* Task to complete
Which lines in the records below mention the word "outline"? Copy each one out.

* Records for processing
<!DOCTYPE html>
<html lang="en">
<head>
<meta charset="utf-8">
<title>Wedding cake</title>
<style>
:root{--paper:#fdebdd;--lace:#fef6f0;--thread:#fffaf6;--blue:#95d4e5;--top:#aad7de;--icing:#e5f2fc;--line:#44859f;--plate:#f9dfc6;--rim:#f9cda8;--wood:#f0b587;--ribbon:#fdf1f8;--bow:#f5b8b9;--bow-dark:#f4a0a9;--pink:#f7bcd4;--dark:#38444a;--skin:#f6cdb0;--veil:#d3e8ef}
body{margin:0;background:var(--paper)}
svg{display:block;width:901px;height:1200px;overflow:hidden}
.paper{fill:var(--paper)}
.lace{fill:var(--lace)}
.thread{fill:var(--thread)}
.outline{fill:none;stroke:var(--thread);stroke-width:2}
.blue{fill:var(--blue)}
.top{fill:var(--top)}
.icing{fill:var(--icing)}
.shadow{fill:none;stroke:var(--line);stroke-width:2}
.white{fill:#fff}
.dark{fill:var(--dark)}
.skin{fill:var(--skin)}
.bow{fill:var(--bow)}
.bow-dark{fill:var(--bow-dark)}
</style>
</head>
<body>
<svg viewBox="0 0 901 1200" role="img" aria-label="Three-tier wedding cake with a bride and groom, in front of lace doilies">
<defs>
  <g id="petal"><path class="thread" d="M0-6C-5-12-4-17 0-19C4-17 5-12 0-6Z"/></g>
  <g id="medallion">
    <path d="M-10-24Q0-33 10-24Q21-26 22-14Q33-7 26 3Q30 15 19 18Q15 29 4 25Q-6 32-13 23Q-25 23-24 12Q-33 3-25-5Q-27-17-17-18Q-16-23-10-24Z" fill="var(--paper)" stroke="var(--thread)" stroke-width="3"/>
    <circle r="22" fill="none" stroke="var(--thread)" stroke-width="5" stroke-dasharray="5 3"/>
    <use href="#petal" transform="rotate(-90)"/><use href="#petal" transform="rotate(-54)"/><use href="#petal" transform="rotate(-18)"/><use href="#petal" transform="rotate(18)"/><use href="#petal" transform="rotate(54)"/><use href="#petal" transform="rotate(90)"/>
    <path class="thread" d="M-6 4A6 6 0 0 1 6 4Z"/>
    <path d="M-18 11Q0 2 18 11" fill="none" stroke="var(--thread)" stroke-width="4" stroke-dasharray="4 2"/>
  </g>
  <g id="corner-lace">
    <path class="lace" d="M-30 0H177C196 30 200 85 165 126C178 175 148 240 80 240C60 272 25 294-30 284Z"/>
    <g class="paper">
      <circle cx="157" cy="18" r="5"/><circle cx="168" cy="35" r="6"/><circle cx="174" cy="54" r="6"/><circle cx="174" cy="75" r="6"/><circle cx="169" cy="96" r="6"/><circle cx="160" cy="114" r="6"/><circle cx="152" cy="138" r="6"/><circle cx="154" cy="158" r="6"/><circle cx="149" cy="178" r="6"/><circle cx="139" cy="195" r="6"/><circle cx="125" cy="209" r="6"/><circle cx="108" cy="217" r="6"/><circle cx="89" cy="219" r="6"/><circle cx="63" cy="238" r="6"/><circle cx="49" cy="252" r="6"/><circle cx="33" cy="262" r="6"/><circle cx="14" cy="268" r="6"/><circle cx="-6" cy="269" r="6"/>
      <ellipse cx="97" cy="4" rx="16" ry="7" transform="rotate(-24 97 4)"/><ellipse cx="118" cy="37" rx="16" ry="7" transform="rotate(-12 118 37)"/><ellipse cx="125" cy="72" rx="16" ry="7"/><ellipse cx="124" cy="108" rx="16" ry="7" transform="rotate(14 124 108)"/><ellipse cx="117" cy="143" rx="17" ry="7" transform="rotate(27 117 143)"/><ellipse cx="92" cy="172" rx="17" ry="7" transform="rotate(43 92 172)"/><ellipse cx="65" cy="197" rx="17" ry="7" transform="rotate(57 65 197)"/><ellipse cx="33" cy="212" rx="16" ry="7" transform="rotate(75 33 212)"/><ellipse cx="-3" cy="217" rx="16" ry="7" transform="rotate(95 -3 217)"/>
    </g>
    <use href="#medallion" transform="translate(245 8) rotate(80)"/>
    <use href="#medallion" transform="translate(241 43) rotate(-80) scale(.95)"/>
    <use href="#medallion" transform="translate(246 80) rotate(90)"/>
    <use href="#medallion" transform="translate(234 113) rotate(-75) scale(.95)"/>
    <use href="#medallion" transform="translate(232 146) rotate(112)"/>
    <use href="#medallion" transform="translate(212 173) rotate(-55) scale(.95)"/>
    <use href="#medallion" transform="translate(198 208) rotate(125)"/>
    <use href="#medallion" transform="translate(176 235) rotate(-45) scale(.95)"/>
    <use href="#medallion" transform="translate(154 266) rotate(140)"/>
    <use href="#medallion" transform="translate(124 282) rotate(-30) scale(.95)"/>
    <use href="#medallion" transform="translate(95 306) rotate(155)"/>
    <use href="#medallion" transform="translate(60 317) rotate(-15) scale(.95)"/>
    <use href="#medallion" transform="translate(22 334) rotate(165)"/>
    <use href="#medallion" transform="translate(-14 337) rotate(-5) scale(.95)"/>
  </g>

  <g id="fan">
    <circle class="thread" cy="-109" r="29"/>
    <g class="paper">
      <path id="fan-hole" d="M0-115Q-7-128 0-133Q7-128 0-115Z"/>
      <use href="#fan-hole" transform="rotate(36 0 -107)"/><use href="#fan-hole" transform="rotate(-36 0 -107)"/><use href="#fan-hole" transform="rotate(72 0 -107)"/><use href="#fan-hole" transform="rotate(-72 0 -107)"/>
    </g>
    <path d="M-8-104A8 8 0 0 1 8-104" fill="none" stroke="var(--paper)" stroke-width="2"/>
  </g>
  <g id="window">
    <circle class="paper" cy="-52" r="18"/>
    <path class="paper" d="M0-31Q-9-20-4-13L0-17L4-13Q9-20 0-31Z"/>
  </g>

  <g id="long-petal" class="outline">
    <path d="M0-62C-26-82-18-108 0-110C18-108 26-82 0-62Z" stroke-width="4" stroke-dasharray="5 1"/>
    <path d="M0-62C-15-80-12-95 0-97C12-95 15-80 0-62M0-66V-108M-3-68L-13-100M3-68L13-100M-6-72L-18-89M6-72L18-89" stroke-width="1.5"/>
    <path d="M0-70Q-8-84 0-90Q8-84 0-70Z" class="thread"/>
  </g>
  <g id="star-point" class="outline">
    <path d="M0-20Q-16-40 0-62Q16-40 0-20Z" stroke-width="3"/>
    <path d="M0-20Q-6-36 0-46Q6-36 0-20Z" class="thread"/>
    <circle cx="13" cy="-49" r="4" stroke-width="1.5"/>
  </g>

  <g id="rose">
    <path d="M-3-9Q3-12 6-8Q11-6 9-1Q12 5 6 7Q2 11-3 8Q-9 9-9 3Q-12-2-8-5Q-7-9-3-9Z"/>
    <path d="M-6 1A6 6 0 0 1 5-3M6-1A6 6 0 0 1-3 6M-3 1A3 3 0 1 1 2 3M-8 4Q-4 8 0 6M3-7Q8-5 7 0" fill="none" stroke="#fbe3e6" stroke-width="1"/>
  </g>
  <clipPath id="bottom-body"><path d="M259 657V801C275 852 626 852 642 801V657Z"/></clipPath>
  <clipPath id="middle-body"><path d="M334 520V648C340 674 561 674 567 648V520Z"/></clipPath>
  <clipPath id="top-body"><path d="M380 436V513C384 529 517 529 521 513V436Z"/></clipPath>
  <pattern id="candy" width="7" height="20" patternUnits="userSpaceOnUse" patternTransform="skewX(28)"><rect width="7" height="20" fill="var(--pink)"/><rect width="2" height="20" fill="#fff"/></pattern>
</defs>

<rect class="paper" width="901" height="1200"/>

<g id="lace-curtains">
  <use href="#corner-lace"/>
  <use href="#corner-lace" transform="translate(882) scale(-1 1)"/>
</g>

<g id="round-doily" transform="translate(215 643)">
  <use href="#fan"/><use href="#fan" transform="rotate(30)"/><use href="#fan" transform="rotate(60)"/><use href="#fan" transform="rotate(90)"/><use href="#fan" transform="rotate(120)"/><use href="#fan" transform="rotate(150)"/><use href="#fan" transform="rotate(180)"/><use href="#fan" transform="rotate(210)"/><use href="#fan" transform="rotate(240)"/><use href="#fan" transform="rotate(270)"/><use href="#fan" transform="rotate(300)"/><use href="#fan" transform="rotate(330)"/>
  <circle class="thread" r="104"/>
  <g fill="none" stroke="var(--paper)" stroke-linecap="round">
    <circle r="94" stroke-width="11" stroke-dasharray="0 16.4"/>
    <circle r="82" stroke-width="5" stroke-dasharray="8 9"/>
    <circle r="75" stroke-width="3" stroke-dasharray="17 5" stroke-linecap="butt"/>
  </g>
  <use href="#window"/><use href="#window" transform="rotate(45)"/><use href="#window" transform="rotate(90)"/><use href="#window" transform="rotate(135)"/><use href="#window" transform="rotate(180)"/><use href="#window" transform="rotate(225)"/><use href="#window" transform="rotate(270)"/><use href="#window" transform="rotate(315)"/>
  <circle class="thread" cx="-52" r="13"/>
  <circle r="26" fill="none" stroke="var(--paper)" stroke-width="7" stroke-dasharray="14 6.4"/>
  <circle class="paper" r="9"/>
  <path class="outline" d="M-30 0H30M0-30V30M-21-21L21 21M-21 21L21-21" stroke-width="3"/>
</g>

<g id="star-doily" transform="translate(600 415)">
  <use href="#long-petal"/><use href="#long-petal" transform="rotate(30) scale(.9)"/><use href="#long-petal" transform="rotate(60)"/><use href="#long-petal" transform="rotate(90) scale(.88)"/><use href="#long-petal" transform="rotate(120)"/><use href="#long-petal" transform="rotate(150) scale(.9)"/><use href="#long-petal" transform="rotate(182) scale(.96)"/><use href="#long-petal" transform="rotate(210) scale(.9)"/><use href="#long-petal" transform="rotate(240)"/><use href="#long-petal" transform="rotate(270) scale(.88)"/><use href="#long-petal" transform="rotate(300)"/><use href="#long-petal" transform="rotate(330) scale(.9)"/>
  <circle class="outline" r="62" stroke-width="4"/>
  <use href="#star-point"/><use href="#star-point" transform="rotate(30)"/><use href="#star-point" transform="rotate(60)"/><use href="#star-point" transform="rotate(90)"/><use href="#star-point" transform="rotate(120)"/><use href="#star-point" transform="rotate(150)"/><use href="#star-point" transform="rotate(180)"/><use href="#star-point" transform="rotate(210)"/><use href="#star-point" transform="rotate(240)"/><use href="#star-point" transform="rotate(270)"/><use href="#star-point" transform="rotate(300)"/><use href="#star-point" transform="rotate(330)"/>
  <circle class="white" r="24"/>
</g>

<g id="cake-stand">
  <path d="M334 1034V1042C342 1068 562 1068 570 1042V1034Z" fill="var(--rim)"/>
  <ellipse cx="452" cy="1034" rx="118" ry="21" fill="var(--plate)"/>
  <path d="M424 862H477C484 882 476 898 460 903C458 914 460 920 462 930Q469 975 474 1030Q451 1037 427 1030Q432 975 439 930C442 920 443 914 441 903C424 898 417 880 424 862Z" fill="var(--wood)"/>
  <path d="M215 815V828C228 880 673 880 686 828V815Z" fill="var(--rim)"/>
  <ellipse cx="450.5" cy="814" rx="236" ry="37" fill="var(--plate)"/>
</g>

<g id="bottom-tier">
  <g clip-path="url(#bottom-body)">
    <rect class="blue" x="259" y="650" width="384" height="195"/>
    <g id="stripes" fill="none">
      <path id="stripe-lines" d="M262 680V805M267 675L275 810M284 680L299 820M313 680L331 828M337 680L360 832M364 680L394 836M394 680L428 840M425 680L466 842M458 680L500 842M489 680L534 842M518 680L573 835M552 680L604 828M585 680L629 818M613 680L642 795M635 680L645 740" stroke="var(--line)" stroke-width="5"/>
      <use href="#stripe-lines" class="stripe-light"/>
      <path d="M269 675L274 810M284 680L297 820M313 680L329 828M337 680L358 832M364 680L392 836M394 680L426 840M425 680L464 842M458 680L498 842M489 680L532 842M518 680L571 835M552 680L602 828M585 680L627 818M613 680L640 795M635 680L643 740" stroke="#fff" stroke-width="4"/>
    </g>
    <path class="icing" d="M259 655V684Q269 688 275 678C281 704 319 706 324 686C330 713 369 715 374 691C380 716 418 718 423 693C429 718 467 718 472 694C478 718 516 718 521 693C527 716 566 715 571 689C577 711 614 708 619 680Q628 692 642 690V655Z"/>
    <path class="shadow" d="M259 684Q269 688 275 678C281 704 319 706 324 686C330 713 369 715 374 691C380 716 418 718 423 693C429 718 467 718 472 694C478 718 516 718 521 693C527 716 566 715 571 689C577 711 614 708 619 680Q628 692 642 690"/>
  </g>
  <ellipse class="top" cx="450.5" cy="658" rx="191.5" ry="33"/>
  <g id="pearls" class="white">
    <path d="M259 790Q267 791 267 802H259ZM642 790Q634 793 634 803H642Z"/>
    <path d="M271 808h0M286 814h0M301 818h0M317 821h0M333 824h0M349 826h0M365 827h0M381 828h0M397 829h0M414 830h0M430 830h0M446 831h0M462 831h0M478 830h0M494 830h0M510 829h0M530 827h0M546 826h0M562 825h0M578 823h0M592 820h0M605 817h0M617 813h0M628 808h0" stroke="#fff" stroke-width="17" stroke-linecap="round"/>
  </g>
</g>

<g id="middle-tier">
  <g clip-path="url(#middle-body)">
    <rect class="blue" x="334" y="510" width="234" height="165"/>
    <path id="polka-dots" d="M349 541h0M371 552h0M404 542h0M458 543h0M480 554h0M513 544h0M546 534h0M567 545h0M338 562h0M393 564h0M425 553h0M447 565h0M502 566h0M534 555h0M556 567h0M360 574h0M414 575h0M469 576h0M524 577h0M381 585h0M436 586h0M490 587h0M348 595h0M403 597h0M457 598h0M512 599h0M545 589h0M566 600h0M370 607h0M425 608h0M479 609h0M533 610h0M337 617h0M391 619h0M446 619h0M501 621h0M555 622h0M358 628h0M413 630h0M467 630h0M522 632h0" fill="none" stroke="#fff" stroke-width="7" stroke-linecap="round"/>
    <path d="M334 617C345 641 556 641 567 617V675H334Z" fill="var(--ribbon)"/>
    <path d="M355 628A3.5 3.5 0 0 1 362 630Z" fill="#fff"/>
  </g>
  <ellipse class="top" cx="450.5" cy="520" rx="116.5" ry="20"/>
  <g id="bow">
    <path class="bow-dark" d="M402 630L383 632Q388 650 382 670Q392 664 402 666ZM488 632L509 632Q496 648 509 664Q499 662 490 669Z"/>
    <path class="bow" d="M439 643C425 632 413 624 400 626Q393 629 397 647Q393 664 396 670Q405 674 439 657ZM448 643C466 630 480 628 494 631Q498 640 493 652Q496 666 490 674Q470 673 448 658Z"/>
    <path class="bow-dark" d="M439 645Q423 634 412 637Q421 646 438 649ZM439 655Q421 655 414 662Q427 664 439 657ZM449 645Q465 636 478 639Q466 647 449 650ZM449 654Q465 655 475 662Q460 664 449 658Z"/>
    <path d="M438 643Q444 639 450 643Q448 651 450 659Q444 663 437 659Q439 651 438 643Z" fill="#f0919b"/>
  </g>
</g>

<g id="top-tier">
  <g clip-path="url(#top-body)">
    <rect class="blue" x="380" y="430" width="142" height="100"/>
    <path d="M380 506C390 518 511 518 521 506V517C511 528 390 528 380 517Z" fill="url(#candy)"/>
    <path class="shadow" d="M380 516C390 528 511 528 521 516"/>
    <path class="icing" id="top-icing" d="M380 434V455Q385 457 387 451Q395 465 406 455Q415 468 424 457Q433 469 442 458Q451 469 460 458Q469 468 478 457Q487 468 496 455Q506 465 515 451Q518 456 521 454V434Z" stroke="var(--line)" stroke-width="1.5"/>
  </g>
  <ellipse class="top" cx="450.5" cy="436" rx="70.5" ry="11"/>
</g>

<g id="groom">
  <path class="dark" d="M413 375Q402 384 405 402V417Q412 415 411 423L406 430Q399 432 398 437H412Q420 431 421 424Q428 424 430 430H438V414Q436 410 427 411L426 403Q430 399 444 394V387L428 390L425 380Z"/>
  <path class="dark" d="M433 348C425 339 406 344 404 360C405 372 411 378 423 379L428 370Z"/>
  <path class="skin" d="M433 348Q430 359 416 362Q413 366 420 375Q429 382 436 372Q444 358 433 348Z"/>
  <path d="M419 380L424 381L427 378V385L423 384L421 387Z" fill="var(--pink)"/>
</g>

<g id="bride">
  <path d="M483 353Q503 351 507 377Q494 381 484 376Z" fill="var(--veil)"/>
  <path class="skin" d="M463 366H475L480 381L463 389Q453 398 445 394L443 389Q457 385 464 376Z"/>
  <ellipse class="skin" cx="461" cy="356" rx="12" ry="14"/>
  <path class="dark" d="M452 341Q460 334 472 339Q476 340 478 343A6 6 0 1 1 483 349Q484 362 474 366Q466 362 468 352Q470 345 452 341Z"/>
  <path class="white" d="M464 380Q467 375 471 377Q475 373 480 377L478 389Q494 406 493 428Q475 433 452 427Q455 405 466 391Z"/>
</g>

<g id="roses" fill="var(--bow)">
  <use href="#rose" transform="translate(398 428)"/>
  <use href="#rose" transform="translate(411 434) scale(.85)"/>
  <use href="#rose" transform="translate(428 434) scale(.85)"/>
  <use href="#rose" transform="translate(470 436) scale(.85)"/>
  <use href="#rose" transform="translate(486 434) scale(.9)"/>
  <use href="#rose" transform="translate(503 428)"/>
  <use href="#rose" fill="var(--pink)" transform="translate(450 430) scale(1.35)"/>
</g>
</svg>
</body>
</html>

* Answer box
.outline{fill:none;stroke:var(--thread);stroke-width:2}
  <g id="long-petal" class="outline">
  <g id="star-point" class="outline">
  <path class="outline" d="M-30 0H30M0-30V30M-21-21L21 21M-21 21L21-21" stroke-width="3"/>
  <circle class="outline" r="62" stroke-width="4"/>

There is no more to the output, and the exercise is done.